The Central Bank of the Philippines (BSP) said inflation is expected to remain within the bank's target range in the next two years, supported by well-contained inflation expectations and subdued global economic prospects that will temper upward pressures on commodity prices.
"Nonetheless, upside risks to the inflation outlook remain, including pending utility rate adjustments as well as the recent depreciation of the peso," the bank said.
The BSP held its benchmark overnight borrowing rate, or reverse repurchase facility rate, steady at 3.50 percent - unchanged since October 2012 - along with its overnight lending rate at 5.5 percent, and the SDA rate at 2.0 percent.
The decision to hold rates was widely expected following a statement last week by the bank governor who said there was "no urgency to change policy because inflation remains under control."
While keeping its main rates steady this year, the BSP has cut the SDA rate by 150 basis points to make it less attractive for foreign funds to park their money there, putting upward pressure on the peso.
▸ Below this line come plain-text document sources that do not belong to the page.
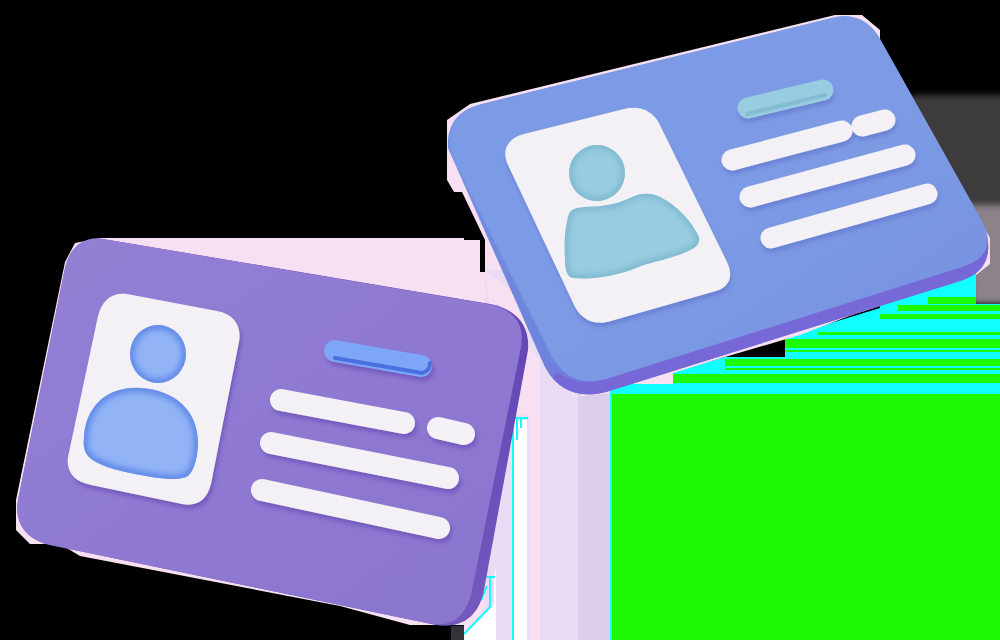
<!DOCTYPE html>
<html lang="en">
<head>
<meta charset="utf-8">
<title>Two ID cards</title>
<style>
:root {
  --black: #000;
  --green: #1efa05;
  --cyan: #1ff;
  --pink: #f6e0f2;
  --lilac: #eadcf4;
  --lilac-deep: #dccdec;
  --grey-dark: #3d3b3b;
  --grey: #8b8389;
  --white: #f3f1f6;
  --aqua: #98cce0;
  --sky: #92b4f6;
}
html, body { margin: 0; width: 1000px; height: 640px; overflow: hidden; background: var(--black); }
svg { display: block; }
.black { fill: var(--black); }
.green { fill: var(--green); }
.cyan { fill: var(--cyan); }
.pink { fill: var(--pink); }
.lilac { fill: var(--lilac); }
.lilac-deep { fill: var(--lilac-deep); }
.panel { fill: var(--white); }
.aqua { fill: var(--aqua); }
.sky { fill: var(--sky); }
.bars { stroke: var(--white); stroke-linecap: round; fill: none; }
.accent-aqua { stroke: var(--aqua); }
.accent-sky { stroke: #7ea6f6; }
.cyan-line { stroke: var(--cyan); stroke-width: 2; fill: none; }
</style>
</head>
<body>
<svg width="1000" height="640" viewBox="0 0 1000 640" role="img" aria-label="A purple and a blue ID card">
  <defs>
    <linearGradient id="blue-face" x1="0" y1="0" x2="1" y2="1">
      <stop offset="0" stop-color="#7b9ae6"/>
      <stop offset=".5" stop-color="#7d9be5"/>
      <stop offset="1" stop-color="#7691e0"/>
    </linearGradient>
    <linearGradient id="blue-side" gradientUnits="userSpaceOnUse" x1="460" y1="150" x2="620" y2="390">
      <stop offset="0" stop-color="#7590e0"/>
      <stop offset=".75" stop-color="#6c84dc"/>
      <stop offset="1" stop-color="#7a6fd8"/>
    </linearGradient>
    <linearGradient id="purple-face" x1="0" y1="0" x2="1" y2="1">
      <stop offset="0" stop-color="#9381d5"/>
      <stop offset=".5" stop-color="#8f79d2"/>
      <stop offset="1" stop-color="#8a75ce"/>
    </linearGradient>
    <linearGradient id="purple-side" gradientUnits="userSpaceOnUse" x1="520" y1="310" x2="450" y2="625">
      <stop offset="0" stop-color="#6445b4"/>
      <stop offset="1" stop-color="#7459be"/>
    </linearGradient>
    <filter id="raise-blue" x="-20%" y="-20%" width="140%" height="140%">
      <feGaussianBlur in="SourceAlpha" stdDeviation="2" result="soft"/>
      <feOffset in="soft" dx="1" dy="4" result="drop"/>
      <feFlood flood-color="#6378cf" flood-opacity=".7"/>
      <feComposite in2="drop" operator="in" result="shade"/>
      <feMerge><feMergeNode in="shade"/><feMergeNode in="SourceGraphic"/></feMerge>
    </filter>
    <filter id="raise-purple" x="-20%" y="-20%" width="140%" height="140%">
      <feGaussianBlur in="SourceAlpha" stdDeviation="2" result="soft"/>
      <feOffset in="soft" dx="2" dy="4" result="drop"/>
      <feFlood flood-color="#6a4cb6" flood-opacity=".7"/>
      <feComposite in2="drop" operator="in" result="shade"/>
      <feMerge><feMergeNode in="shade"/><feMergeNode in="SourceGraphic"/></feMerge>
    </filter>
    <filter id="blur" x="-20%" y="-20%" width="140%" height="140%"><feGaussianBlur stdDeviation="3"/></filter>

    <path id="aqua-body" d="M569 214C571 209 576 208 584 207C602 207 618 204 630 198C640 193 650 192 660 197C677 205 692 222 699 237C700 243 697 247 690 250C675 258 655 261 641 266C620 275 596 280 573 278C567 277 565 270 565 259C564 243 565 226 569 214Z"/>
    <ellipse id="aqua-head" cx="597" cy="173" rx="28" ry="28" transform="rotate(40 597 173)"/>
    <path id="sky-body" d="M84 438C85 408 106 386 140 388C176 390 197 411 198 441C198 455 195 470 188 476C178 482 155 478 135 474C115 470 96 465 88 456C84 451 83 445 84 438Z"/>
    <ellipse id="sky-head" cx="158" cy="354" rx="28" ry="29"/>
    <clipPath id="clip-aqua-body"><use href="#aqua-body"/></clipPath>
    <clipPath id="clip-aqua-head"><use href="#aqua-head"/></clipPath>
    <clipPath id="clip-sky-body"><use href="#sky-body"/></clipPath>
    <clipPath id="clip-sky-head"><use href="#sky-head"/></clipPath>
  </defs>

  <g id="backdrop">
    <rect class="black" width="1000" height="640"/>
    <g id="grey-blocks" filter="url(#blur)">
      <path fill="var(--grey-dark)" d="M912 95H1010V207H962L905 110Z"/>
      <path fill="var(--grey)" d="M966 206H1010V304H972Z"/>
    </g>
    <g id="pink-field">
      <path class="pink" d="M100 238H464V240H480V272H485V240L462 192H454L447 180V120L470 104L835 15H862L880 30V42L990 238V264L976 275L610 393V640H464V625H410L340 606L80 556L60 544H30L16 530V500L65 262L75 243Z"/>
      <path class="lilac" d="M485 270H530L560 380L610 392V640H485Z"/>
      <rect class="lilac-deep" x="534" y="380" width="4" height="260"/>
      <rect class="lilac-deep" x="578" y="392" width="32" height="248"/>
      <path class="pink" d="M485 272L512 290H526V345L540 360V640H530V415H512L490 310Z"/>
      <path class="black" d="M480 240L485 242V272H480Z"/>
    </g>
    <g id="white-gap">
      <path fill="#fff" d="M513 420H527V640H464V634L494 604V578L513 480Z"/>
      <path class="lilac" d="M496 560L513 480V640H496Z"/>
      <path class="cyan-line" d="M513 640V418H528M521 418V428M517 418V440M464 634L490 607V576M486 577H495M481 600L487 586"/>
      <path class="black" d="M410 625H464V640H410Z"/>
      <rect x="451" y="626" width="13" height="14" fill="#34323a"/>
    </g>
    <g id="green-field">
      <path class="cyan" d="M610 393V384H673V372L725 357H785V337L818 327L880 308V303L928 290L976 272V304H1000V640H610Z"/>
      <rect class="green" x="612" y="394" width="388" height="246"/>
      <rect class="green" x="673" y="374" width="327" height="9"/>
      <path class="green" d="M725 359H1000V366H725ZM725 368H1000V370H725ZM785 339H1000V348H785ZM785 350H1000V352H785ZM818 332H1000V335H818ZM880 314H1000V319H880ZM898 305H1000V311H898ZM928 297H976V304H928Z"/>
      <path class="pink" d="M575 397L800 328L880 302L930 286L976 270L970 276L930 289L880 304L800 335L725 357L673 373V384H610V393Z"/>
    </g>
  </g>

  <g id="blue-card">
    <path fill="url(#blue-side)" d="M448 148C447 125 457 110 482 104L836 17C857 13 872 24 880 39L982 221C990 237 990 252 984 263C980 272 972 277 960 281L606 392C578 399 556 390 544 365Z"/>
    <path fill="#7668d6" d="M557 372C575 385 590 384 606 379L962 267C977 262 985 256 988 243C990 262 980 275 960 281L606 392C582 399 563 390 553 378Z"/>
    <path fill="url(#blue-face)" d="M450 138C451 120 463 109 482 104L836 17C857 13 872 24 880 39L982 221C994 243 986 260 962 267L606 379C582 386 563 377 552 357L456 164C452 155 449 147 450 138Z"/>
    <g filter="url(#raise-blue)">
      <path class="panel" d="M524 134L624 109C640 105 652 111 659 123L727 262C734 277 729 287 716 291L611 321C595 326 582 320 575 307L508 165C501 150 508 138 524 134Z"/>
    </g>
    <g id="aqua-person">
      <use href="#aqua-head" class="aqua"/>
      <g clip-path="url(#clip-aqua-head)"><use href="#aqua-head" fill="none" stroke="#78b5cc" stroke-width="6" filter="url(#blur)"/></g>
      <use href="#aqua-body" class="aqua"/>
      <g clip-path="url(#clip-aqua-body)"><use href="#aqua-body" fill="none" stroke="#78b5cc" stroke-width="6" filter="url(#blur)"/></g>
    </g>
    <g class="bars" stroke-width="21" filter="url(#raise-blue)">
      <path class="accent-aqua" d="M748 108L823 90"/>
      <path d="M732 160L842 131M862 126L885 120M750 197L905 155M771 238L927 194"/>
    </g>
    <path d="M747 114L825 95" stroke="#83bdd2" stroke-width="4" stroke-linecap="round"/>
  </g>

  <g id="purple-card">
    <path fill="url(#purple-side)" d="M103 239L490 304C516 309 530 325 528 350L484 590C479 616 462 629 436 625L50 545C27 540 14 524 18 500L65 268C70 248 82 236 103 239Z"/>
    <path fill="url(#purple-face)" d="M103 239L488 304C514 309 525 324 521 347L472 590C467 616 452 627 432 624L50 545C27 540 14 524 18 500L65 268C70 248 82 236 103 239Z"/>
    <g filter="url(#raise-purple)">
      <path class="panel" d="M127 294L217 311C234 314 242 326 239 342L211 484C207 500 197 507 182 504L91 485C74 482 66 472 68 457L98 316C102 300 112 292 127 294Z"/>
    </g>
    <g id="sky-person">
      <use href="#sky-head" class="sky"/>
      <g clip-path="url(#clip-sky-head)"><use href="#sky-head" fill="none" stroke="#5c85e6" stroke-width="8" filter="url(#blur)"/></g>
      <use href="#sky-body" class="sky"/>
      <g clip-path="url(#clip-sky-body)"><use href="#sky-body" fill="none" stroke="#5c85e6" stroke-width="8" filter="url(#blur)"/></g>
    </g>
    <g class="bars" stroke-width="22" filter="url(#raise-purple)">
      <path class="accent-sky" stroke="#4f76e2" d="M335 351L421 366"/>
      <path d="M281 400L404 423M438 428L464 434M271 443L448 478M262 490L439 528"/>
    </g>
    <path d="M335 358L422 373Q430 371 430 363" fill="none" stroke="#4a70e0" stroke-width="4" stroke-linecap="round"/>
  </g>
</svg>
</body>
</html>
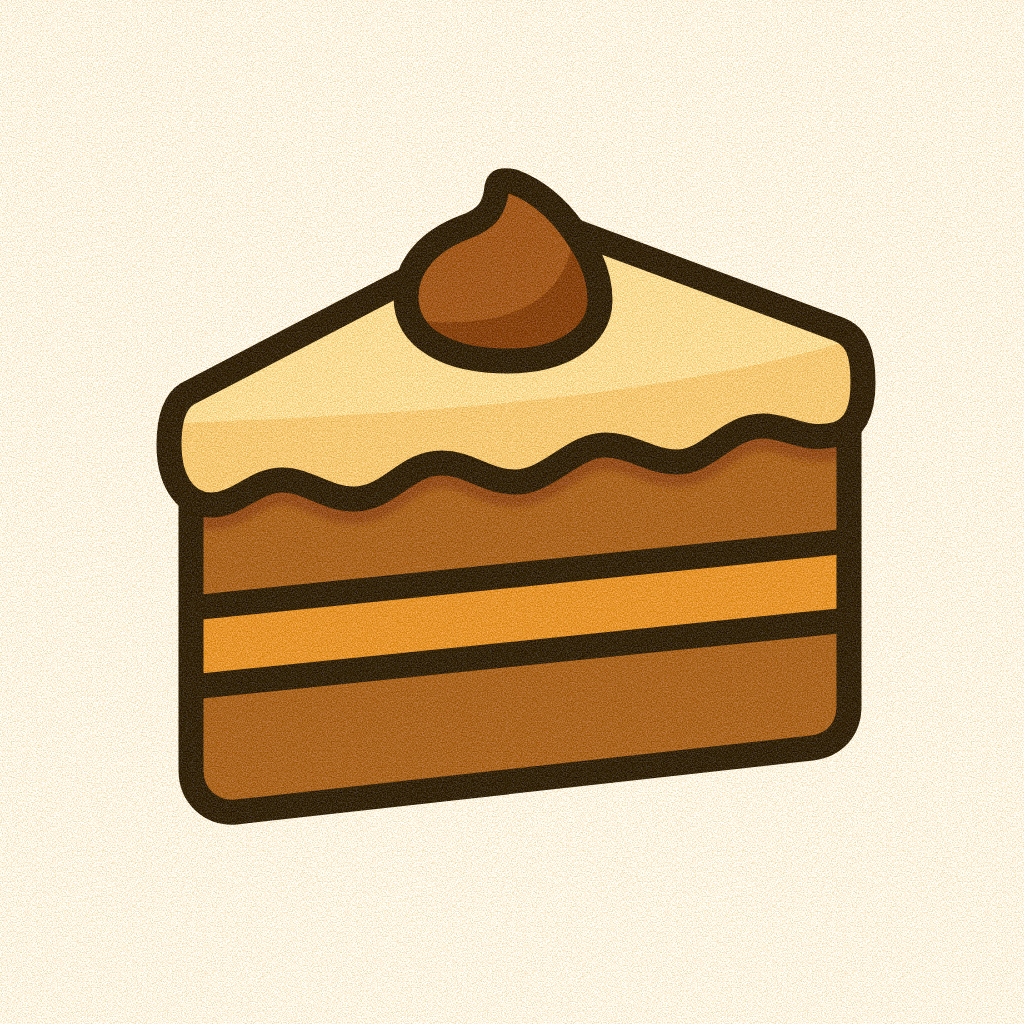
<!DOCTYPE html>
<html lang="en">
<head>
<meta charset="utf-8">
<title>Slice of cake</title>
<style>
:root {
  --paper: #fff4e0;
  --outline: #35260b;
  --sponge: #ac6621;
  --sponge-shadow: #96501a;
  --filling: #e6952d;
  --frosting: #fbdb93;
  --frosting-shade: #f5c873;
  --dollop: #a35a1d;
  --dollop-shade: #88440f;
}
html, body { margin: 0; background: var(--paper); overflow: hidden; }
svg { display: block; width: 1024px; height: 1024px; }
.paper { fill: var(--paper); }
.sponge { fill: var(--sponge); }
.sponge-shadow { fill: none; stroke: var(--sponge-shadow); stroke-width: 38; }
.filling { fill: var(--filling); }
.frosting { fill: var(--frosting); }
.frosting-shade { fill: var(--frosting-shade); }
.dollop { fill: var(--dollop); }
.dollop-shade { fill: var(--dollop-shade); }
.outline { fill: none; stroke: var(--outline); stroke-width: 25; stroke-linejoin: round; }
</style>
</head>
<body>
<svg viewBox="0 0 1024 1024" role="img" aria-label="Slice of layered cake with cream frosting and a chocolate dollop">
  <defs>
    <filter id="grain" x="0" y="0" width="1024" height="1024" filterUnits="userSpaceOnUse" color-interpolation-filters="sRGB">
      <feTurbulence type="fractalNoise" baseFrequency="0.8" numOctaves="2" seed="7"/>
      <feColorMatrix values="0.8 0 0 0 0.1  1 0 0 0 0  1.7 0 0 0 -0.35  0 0 0 0 1" result="specks"/>
      <feComposite in="SourceGraphic" in2="specks" operator="arithmetic" k1="0" k2="1" k3="0.36" k4="-0.18"/>
    </filter>
    <filter id="soften" x="-10%" y="-30%" width="120%" height="160%">
      <feGaussianBlur stdDeviation="3"/>
    </filter>
    <path id="body-shape" d="M191 480V770C191 796 211 814 236 812L812 748C835 745 849 729 849 706V420L520 440Z"/>
    <path id="frosting-shape" d="M187 394L500 231H574L838 329C857 336 863 352 863 383C863 410 856 427 838 434C806 443 789 426 763 426C727 426 709 462 677 462C650 462 632 445 605 445C573 445 549 482 515 482C486 482 470 463 441 463C406 463 389 499 354 499C326 499 308 480 282 480C255 480 238 505 211 505C182 505 169 476 169 445C169 423 173 403 187 394Z"/>
    <path id="dollop-shape" d="M497 187C499 179 506 180 514 182C535 190 555 205 573 230C585 247 600 270 600 300C600 338 560 361 508 361C450 361 406 340 406 297C406 265 430 240 465 227C488 219 495 207 497 187Z"/>
    <clipPath id="body-clip"><use href="#body-shape"/></clipPath>
    <clipPath id="frosting-clip"><use href="#frosting-shape"/></clipPath>
    <clipPath id="dollop-clip"><use href="#dollop-shape"/></clipPath>
  </defs>

  <g filter="url(#grain)">
    <rect class="paper" width="1024" height="1024"/>

    <g id="cake-body">
      <use class="sponge" href="#body-shape"/>
      <g clip-path="url(#body-clip)">
        <use class="sponge-shadow" href="#frosting-shape" y="6" filter="url(#soften)"/>
        <polygon class="filling" points="191,608 849,541 849,620 191,687"/>
        <path class="outline" d="M191 608L849 541M191 687L849 620"/>
      </g>
      <use class="outline" href="#body-shape"/>
    </g>

    <g id="frosting">
      <use class="frosting" href="#frosting-shape"/>
      <path class="frosting-shade" clip-path="url(#frosting-clip)" d="M160 424C400 414 660 402 870 334V520H160Z"/>
      <use class="outline" href="#frosting-shape"/>
    </g>

    <g id="dollop">
      <use class="dollop" href="#dollop-shape"/>
      <path class="dollop-shade" clip-path="url(#dollop-clip)" d="M575 220C573 294 522 330 418 321V370H610V220Z"/>
      <use class="outline" href="#dollop-shape"/>
    </g>
  </g>
</svg>
</body>
</html>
Last year the peso rose by almost 7 percent against the U.S. dollar.
But since early May, the peso and other emerging market currencies has come under pressure from capital outflows, dropping 7 percent against the U.S. dollar from May 10 to June 25. The lower peso tends to raise import prices, putting upward pressure on inflation.But since last June, the peso has bounced back and is now only down 5.4 percent since the start of the year, quoted at 41 peso to the U.S. dollar today.
In June the Philippine inflation rate rose slightly to 2.8 percent from 2.6 percent in May and April.
Last month the BSP also said inflation was expected to remain within the bank's target for 2013 and 2014 - 4.0 percent plus/minus one percentage point - and the 2015 target of 3.0 percent, plus/minus one percentage point.
In April the BSP forecast 2013 inflation of 3.3 percent.
The Philippine economy continues to be robust, the bank said, supported by domestic demand and buoyant market confidence, strong domestic liquidity and bank lending
Gross Domestic Product was up 2.2 percent in the first quarter from the fourth quarter for annual growth of 7.8 percent, the fastest rate since the second quarter of 2010. The government has forecast growth this year of 6-7 percent compared with 6.6 percent in 2012.